▸ What you are asked to do:
Below are entries. Pull out all lines containing "import".

▸ Provided records:
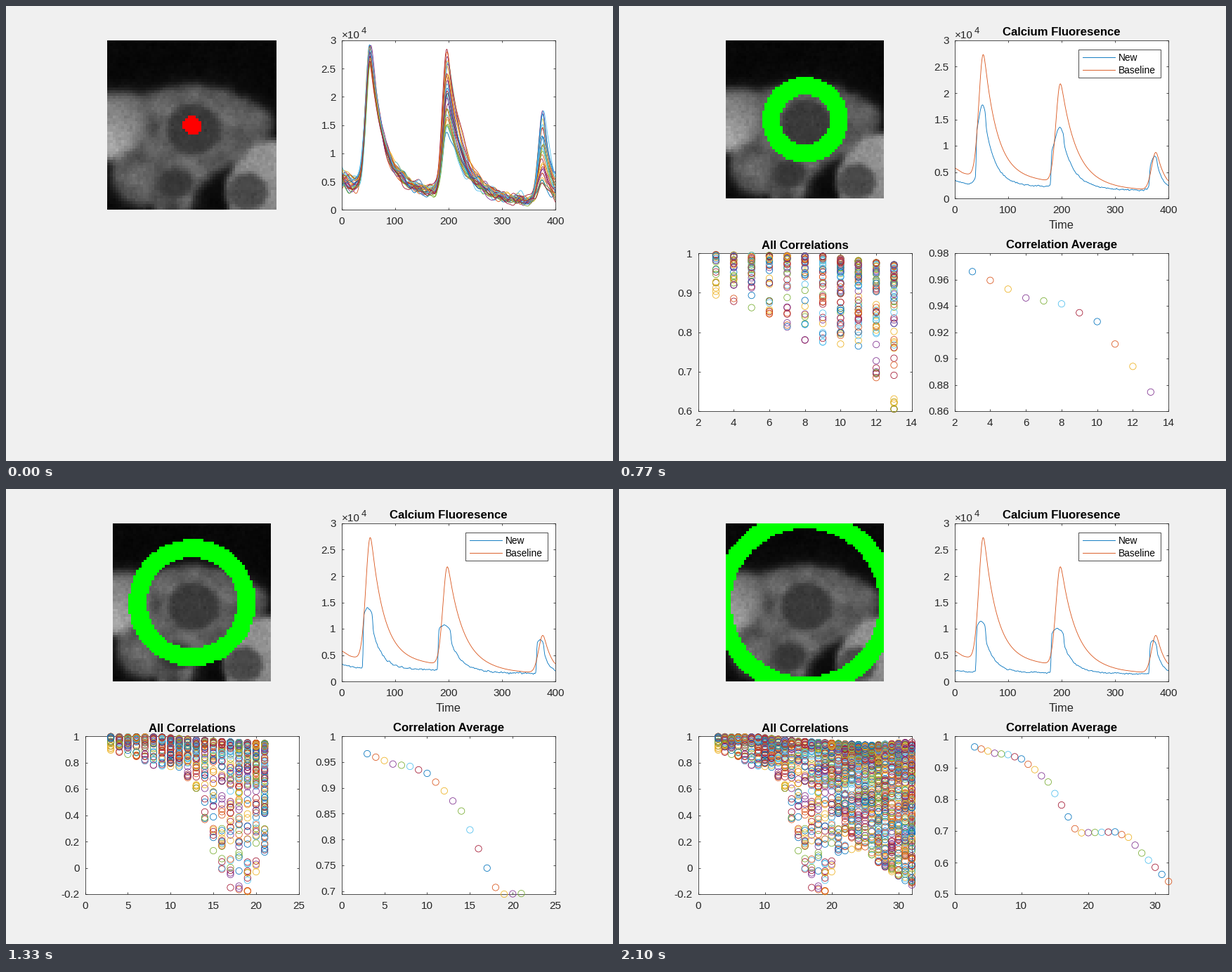
Write a matplotlib script that moves like this. It is 864x648 px and loops after 2170 ms.

```python
import numpy as np
import matplotlib.pyplot as plt
from matplotlib.animation import FuncAnimation
from matplotlib.patches import Circle, Polygon, Rectangle
from matplotlib.path import Path

W, H, STEPS, SIDE = 864, 648, 31, 61
INK, BG, ICON = "#262626", "#f0f0f0", "#8a8a8a"
CYCLE = ["#0072bd", "#d95319", "#edb120", "#7e2f8e", "#77ac30", "#4dbeee", "#a2142f"]
plt.rcParams["font.family"] = "Liberation Sans"
plt.rcParams["axes.linewidth"] = 0.8

fig = plt.figure(figsize=(W / 72, H / 72), dpi=72, facecolor=BG)


def smooth(y, sigma):
    r = int(4 * sigma) + 1
    g = np.exp(-0.5 * (np.arange(-r, r + 1) / sigma) ** 2)
    return np.convolve(np.pad(y, r, mode="edge"), g / g.sum(), "valid")


def blur(a, sigma):
    for axis in (0, 1):
        a = np.apply_along_axis(smooth, axis, a, sigma)
    return a


# ---- microscope picture -------------------------------------------------
gy, gx = np.mgrid[0:SIDE, 0:SIDE].astype(float)


def region(points, sigma):
    pix = np.column_stack([gx.ravel(), gy.ravel()])
    mask = Path(points).contains_points(pix, radius=0.01)
    return blur(mask.reshape(SIDE, SIDE).astype(float), sigma)


def spot(cx, cy, rx, ry, soft):
    d = np.hypot((gx - cx) / rx, (gy - cy) / ry)
    return 1 / (1 + np.exp((d - 1) / soft))


def tissue():
    rng = np.random.default_rng(4)
    body = [(-9, 21), (14, 19), (22, 16.5), (30, 15.5), (42, 17.5), (50, 21), (58, 26),
            (59, 31), (57, 37), (46, 43), (40, 46), (35, 50), (31, 55), (29, 70),
            (16, 70), (12, 59), (6, 57), (2, 52), (2, 42), (-9, 42)]
    left = [(-9, 19), (8, 18.5), (13, 22), (13, 30), (9, 36), (4, 41), (-9, 41)]
    right = [(43, 49), (47, 42), (52, 37.5), (58, 36), (70, 36), (70, 70), (47, 70), (43, 57)]
    img = 7 + 30 * region(body, 4.5) + 60 * region(body, 1.4)
    img *= 1 + 0.6 * blur(rng.normal(size=(SIDE, SIDE)), 1.8)

    def mix(mask, level):
        return img + mask * (level - img)

    img = mix(region(left, 1.8), 115 + 3 * (gy - 18) - 2 * gx)
    img = mix(spot(30.6, 31.6, 9.8, 9.4, 0.06), 58)
    img = mix(spot(24, 51, 6.3, 5.3, 0.12), 55)
    img = mix(region(right, 1.2), 152 - 0.8 * (gy - 36))
    img = mix(spot(50, 54, 7.2, 6.8, 0.08), 72)
    grain = 0.7 * blur(rng.normal(size=(SIDE, SIDE)), 0.5) + 0.3 * rng.normal(size=(SIDE, SIDE))
    return np.clip(img + grain * (2 + 0.055 * img), 0, 255)


GRAY = tissue()
DIST = np.hypot(gx - 30.15, gy - 30.15)


def picture(n):
    rgb = np.repeat(GRAY[..., None], 3, axis=2).astype(np.uint8)
    if n == 0:
        rgb[DIST < 3.5] = (255, 0, 0)
    else:
        rgb[(DIST < n + 5.5) & (DIST >= max(n - 1.5, 0))] = (0, 255, 0)
    return rgb


# ---- fluorescence traces ------------------------------------------------
t = np.arange(401)
# Each beat: peak time, decay, start and stop of its clipped form.
BEATS = [(54, 24, 41, 58), (198, 28, 181, 204), (377, 16, 365, 378)]
BEAT_HEIGHTS = np.array([27.3, 21.7, 8.7]) * 1000
FLOOR = smooth(np.interp(t, [0, 15, 33, 165, 310, 400], [5900, 4800, 4400, 3300, 1900, 1350]), 4)


def pulse(at, tau):
    d = t - at
    y = smooth(np.where(d < 0, np.exp(-0.5 * (d / 8) ** 2), np.exp(-np.maximum(d, 0) / tau)), 2.5)
    return y / y.max()


def plateau(start, stop, tau):
    u = np.clip((t - start) / (stop - start), 0, 1)
    after = 0.65 * np.exp(-np.maximum(t - stop, 0) / tau)
    y = np.where(t < start, 0, np.where(t <= stop, 0.88 + 0.12 * np.sin(np.pi * u), after))
    return smooth(y, 0.8)


def trace(heights, floor=FLOOR, clipped=0.0, decay=1.0):
    y = floor.copy()
    for h, (at, tau, start, stop) in zip(heights, BEATS):
        shape = (1 - clipped) * pulse(at, tau * decay) + clipped * plateau(start, stop, tau * 0.72)
        y += (h - floor[at]) * shape
    return y


def new_trace(n):
    def key(*values):
        return np.interp(n, [0, 4, 13, 19, 30], values)

    heights = 1000 * np.array([key(27.3, 20, 17.3, 13.9, 11.4),
                               key(21.7, 15.3, 13.2, 10.7, 10),
                               key(8.7, 8.7, 8, 7.9, 7.8)])
    floor = 1400 + key(1, .62, .4, .42, .14) * (FLOOR - 1400)
    noise = smooth(np.random.default_rng(n).normal(size=t.size), 0.8)
    y = trace(heights, floor, np.clip((n - 8) / 5, 0, 1), 1 - 0.15 * min(n / 4, 1))
    return y + noise * np.interp(n, [4, 8, 13, 30], [0, 30, 150, 110])


def cell_traces(count=28):
    rng = np.random.default_rng(11)
    second = rng.permutation(np.linspace(0.64, 1.3, count))
    third = rng.permutation(np.linspace(0.72, 1.43, count) ** 2)
    for a2, a3 in zip(second, third):
        gains = rng.uniform(0.95, 1.06), a2, a3
        y = trace(BEAT_HEIGHTS * gains, FLOOR * rng.uniform(0.8, 1.2))
        y = np.interp(t - rng.normal(0, 0.9), t, y)
        y += 1500 * smooth(rng.normal(size=t.size), 4)
        yield np.maximum(y, 300)


BASE = trace(BEAT_HEIGHTS)
TRACES = list(cell_traces())

# ---- correlations -------------------------------------------------------
K = np.arange(3, STEPS + 2)
MEAN = np.interp(K, [3, 6, 8, 10, 12, 14, 16, 18, 19, 24, 26, 28, 32],
                 [.966, .946, .9415, .928, .894, .855, .782, .707, .694, .697, .68, .63, .54])
LOW = np.interp(K, [3, 6, 8, 11, 13, 15, 17, 19, 21, 25, 27, 32],
                [.894, .846, .78, .765, .605, .13, -.15, -.18, .12, .16, .04, -.13])
TOP = np.interp(K, [3, 9, 15, 26, 32], [.996, .992, .96, .93, .955])


def column(k, mean, low, top):
    rng = np.random.default_rng(100 + k)
    u = rng.random(int(12 + 4.5 * k))
    u[:2] = 0, 1
    power = (top - low) / (top - mean) - 1
    return top - (top - low) * u ** power, rng.integers(0, 7, u.size)


COLUMNS = [column(*row) for row in zip(K, MEAN, LOW, TOP)]


def auto_limits(values, most):
    """Round limits outwards to a tick, unless that wastes too much room."""
    lo, hi = min(values), max(values)
    if lo == hi:
        lo, hi = lo - 1, hi + 1
    span = hi - lo
    unit = 10.0 ** np.floor(np.log10(span / most))
    step = next(m * unit for m in (1, 2, 5, 10) if span / (m * unit) <= most + 1e-9)
    up = np.ceil(hi / step - 1e-9) * step
    down = np.floor(lo / step + 1e-9) * step
    if up - hi < 0.26 * span:
        hi = up
    if lo - down < 0.26 * span and (hi - down) / step < 6.5:
        lo = down
    return lo, hi, step


# ---- drawing ------------------------------------------------------------
def axes(left, top, right, bottom):
    return fig.add_axes([left / W, 1 - bottom / H, (right - left) / W, (bottom - top) / H])


def ticks(lo, hi, step, scale=1):
    at = np.arange(np.ceil(lo / step - 1e-6), np.floor(hi / step + 1e-6) + 1) * step
    return at, [f"{round(v / scale, 6) + 0:g}" for v in at]


def chart(rect, xl, yl, scale=1):
    ax = axes(*rect)
    ax.tick_params(direction="in", top=True, right=True, length=3, width=0.8,
                   color=INK, labelcolor=INK, labelsize=15.3)
    ax.tick_params(axis="x", pad=10)
    ax.tick_params(axis="y", pad=8)
    for s in ax.spines.values():
        s.set_color(INK)
    ax.set_xticks(*ticks(*xl))
    ax.set_yticks(*ticks(*yl, scale))
    ax.set_xlim(xl[:2])
    ax.set_ylim(yl[:2])
    return ax


def rings(ax, x, y, colors):
    ax.scatter(x, y, s=9.3 ** 2, facecolors="none", edgecolors=[CYCLE[c % 7] for c in colors],
               linewidths=0.8, clip_on=False, zorder=3)


def toolbar(top):
    def line(pts, lw=1.8):
        top.plot(*zip(*pts), color=ICON, lw=lw, solid_joinstyle="round")

    def solid(*pts):
        top.add_patch(Polygon(pts, fc=ICON, ec="none"))

    top.add_patch(Rectangle((567, 321), 216, 29, fc=BG, ec="none"))
    # export
    line([(574, 334), (570, 334), (570, 344), (588, 344), (588, 340)])
    line([(575, 339), (577, 333), (582, 330), (590, 330)])
    line([(585, 325), (590, 330), (585, 335)])
    solid((586, 341), (594, 341), (594, 346))
    # brush
    line([(614, 324), (613, 334)], 4)
    line([(621, 323), (618, 335), (609, 335), (611, 333)])
    solid((609, 337), (621, 337), (623, 347), (603, 347))
    # data tips
    line([(634, 323), (655, 323), (655, 347), (634, 347), (634, 338), (631, 335), (634, 332), (634, 323)])
    for y in (330, 335, 340):
        line([(639, y), (651, y)], 1.5)
    # hand
    for i, y in enumerate((326, 324, 326, 330)):
        line([(669 + 5 * i, y), (669 + 4.6 * i, 337)], 3.2)
    line([(663, 335), (668, 342), (671, 346), (680, 346), (684, 338), (684, 331)])
    # zooms
    for x in (703, 734):
        top.add_patch(Circle((x, 333), 8.7, fc="none", ec=ICON, lw=1.9))
        line([(x + 6.5, 339.5), (x + 14, 347)], 2.8)
        line([(x - 4.5, 333), (x + 4.5, 333)])
    line([(703, 328.5), (703, 337.5)])
    # home
    line([(755, 336), (767, 324.5), (779, 336)])
    line([(758, 335), (758, 347), (764, 347), (764, 339), (770, 339), (770, 347), (776, 347), (776, 335)])


def correlation_charts(n):
    ks, means = K[:n], MEAN[:n]
    vals, cols = zip(*COLUMNS[:n])
    x = np.repeat(ks, [v.size for v in vals])
    y = np.concatenate(vals)
    xl = auto_limits(ks, 5)
    full = chart((112.6, 352, 416.8, 577), xl, auto_limits(y, 6))
    avg = chart((477.6, 352, 782.2, 577), xl, auto_limits(means, 6))
    rings(full, x, y, np.concatenate(cols))
    rings(avg, ks, means, ks - 3)


def labels(top):
    bold = dict(size=16.8, weight="bold", ha="center", color="black")
    top.text(630, 42, "Calcium Fluoresence", **bold)
    top.text(264.5, 345.5, "All Correlations", **bold)
    top.text(630, 345.5, "Correlation Average", **bold)
    top.text(630, 317, "Time", size=16.4, ha="center", color=INK)
    top.add_patch(Rectangle((653.5, 61.5), 117, 40.5, fc="white", ec=INK, lw=0.8))
    for y, name, col in ((73, "New", CYCLE[0]), (91, "Baseline", CYCLE[1])):
        top.plot([660, 705.5], [y, y], color=col, lw=0.9)
        top.text(710.5, y + 5, name, size=13.7, color="black")


def draw(n):
    fig.clear()
    first = n == 0
    pic = axes(144, 49, 385, 290) if first else axes(152, 49, 377, 274)
    pic.imshow(picture(n), interpolation="nearest", aspect="auto")
    pic.axis("off")

    cal = chart((477.6, 49, 782.2, 290.5 if first else 274),
                (0, 400, 100), (0, 30000, 5000), 10000)
    for i, y in enumerate(TRACES if first else [new_trace(n), BASE]):
        cal.plot(t, y, color=CYCLE[i % 7], lw=0.85)

    top = fig.add_axes([0, 0, 1, 1], zorder=5)
    top.axis("off")
    top.set(xlim=(0, W), ylim=(H, 0))
    top.text(478, 46, "×10", size=15.3, color=INK)
    top.text(505.5, 39, "4", size=13, color=INK)
    if not first:
        correlation_charts(n)
        labels(top)
        if n <= 8:
            toolbar(top)


anim = FuncAnimation(fig, draw, frames=STEPS, interval=70, init_func=lambda: None,
                     repeat=True, repeat_delay=0)
plt.show()
```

▸ Output of the task:
import numpy as np
import matplotlib.pyplot as plt
from matplotlib.animation import FuncAnimation
from matplotlib.patches import Circle, Polygon, Rectangle
from matplotlib.path import Path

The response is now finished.